I have watched events in the UK with interest in the last day or so. Being well over 2,000 miles away, and in the company of people from many nations who view Brexit with bemusement at best, and outright bewilderment more commonly, adds a different perspective.
Three thoughts emerge, being picked up between conference events. First, what the heck is Labour doing? Is John McDonnell right to say that it will back a second vote or are those near Corbyn who say that is not what he said correct? Who knows? What I do know is it does not help them to deny what is obviously true: they are bound to be in favour of a second vote if and when the ‘meaningful vote’ on May’s deal rejects it, as seems likely. What is the problem with talking about political realities is the question that needs to be asked of Labour?
Of course May will say that Labour are ignoring the referendum result. And I would argue that she is like the satnav user who believes that they must follow it even when it instructs them to drive through a flooded ford, or down a road that is very clearly unsuited for vehicle use.

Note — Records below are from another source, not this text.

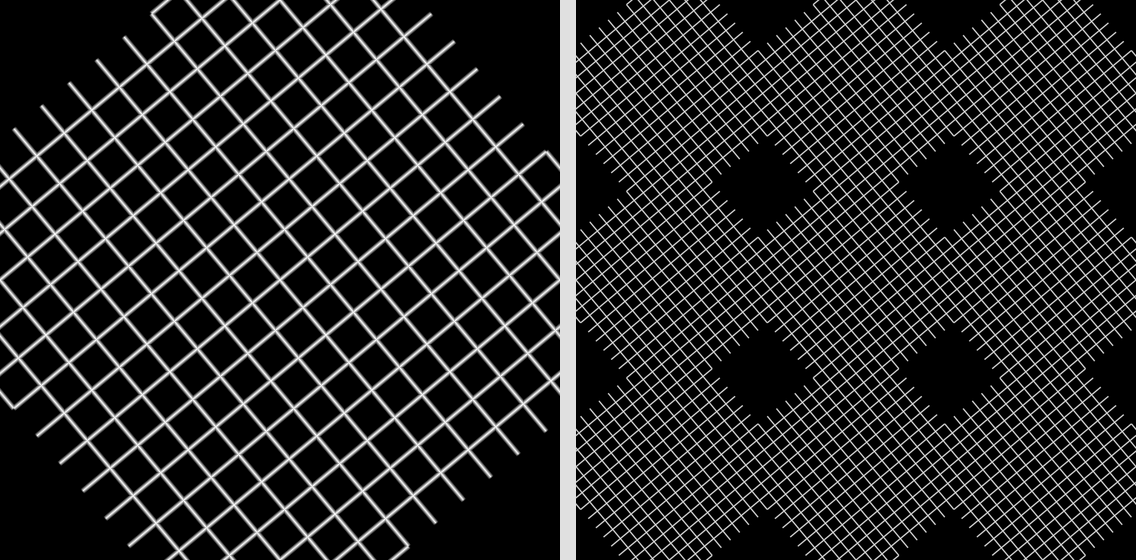
Left: one tile. Right: repeated 3 by 3.
Give the GLSL for this pattern, as a three.js fragment shader.

```glsl
varying vec2 vUv;

// Soft parallel lines at whole values -7..7 of "across", each cut at 8 cells "along"
float meshLines(float across, float along) {
  float dist = abs(across - floor(across + 0.5));
  float profile = max(0.0, 1.0 - dist / 0.088);
  float inside = step(abs(across), 7.5);
  float ends = 1.0 - smoothstep(7.97, 8.03, abs(along));
  return profile * inside * ends;
}

// Square net with loose line ends, centred on the origin
float net(vec2 p) {
  // Whole-number slopes 12:10 keep the tilted lattice periodic over the canvas
  vec2 cell = vec2(12.0 * p.x + 10.0 * p.y, 12.0 * p.y - 10.0 * p.x);
  return max(meshLines(cell.x, cell.y), meshLines(cell.y, cell.x));
}

void main() {
  float light = 0.0;

  // Neighbouring nets carry their overhang across the canvas edges
  for (int j = -1; j <= 1; j++) {
    for (int i = -1; i <= 1; i++) {
      light = max(light, net(vUv - 0.5 - vec2(float(i), float(j))));
    }
  }

  gl_FragColor = vec4(vec3(light), 1.0);
}
```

When the facts change so must the decision. The facts have changed. Labour should say so, and that to ask again is to respect the referendum and not udnermine it: having another one is to say referenda are trusted, right or wrong.
Second, that fact that the ECJ is going to rule on the legality of Article 50 renunciation by the UK as soon as possible is good news: it is essential that all options are put on the table.
Thirdly, there were the economic forecasts. I will not pretend to have read all the detail: that has not been possible in the time available. Messages do emerge though. Whatever the option, and whatever the forecast issued yesterday, the message was that Brexit is going to reduce income in the UK. I am presuming that hard Brexit will not happen as there appears to be absolutely no real parliamentary will for it. In that case Mark Carney’s dire forecasts for the Bank of England do look to be largely irrelevant. And it can be argued that none of the Treasury’s are much use as none models the Brexit option May has negotiated. But there is a statistic that to me says that argument about which measure of scale is right is largely irrelevant: in October this year UK car production was down 10% on a year ago. Suggestions of a Brexit impact cannot be avoided: the downturn is already real.
What does all this say? I’d suggest that between all the political posturing - and like everyone I know I am really bored by that now - there is a reality that is emerging. That reality is that there is a choice available that will prevent the losses - financial, political and social - that Brexit will create. That the choice to remain is still real is what that reality is. And, as John McDonnell said before Seumas Milne denied he had done so, Labour has to embrace that possibility if it is to remain relevant to a large number of the people who might vote for it. So too will the Tories have to do so if they are also to have any chance of remaining as a credible political force. The fact is that unless Labour and the Tories do recognise Remain as an option now then they will fail so many people that their political credibility with half the population will be destroyed for a generation or more.
That’s he reality that is being fought now. It is a fight for credible choice, which is at the heart of what democracy requires. The question is whether, given the obvious need for it to be presented to the people of the UK, politicians will actually have the courage to offer Remain to the UK. The answer is not clear as yet, but it seems increasingly likely. And that has to be good news. And there’s not much to cling to in this mess.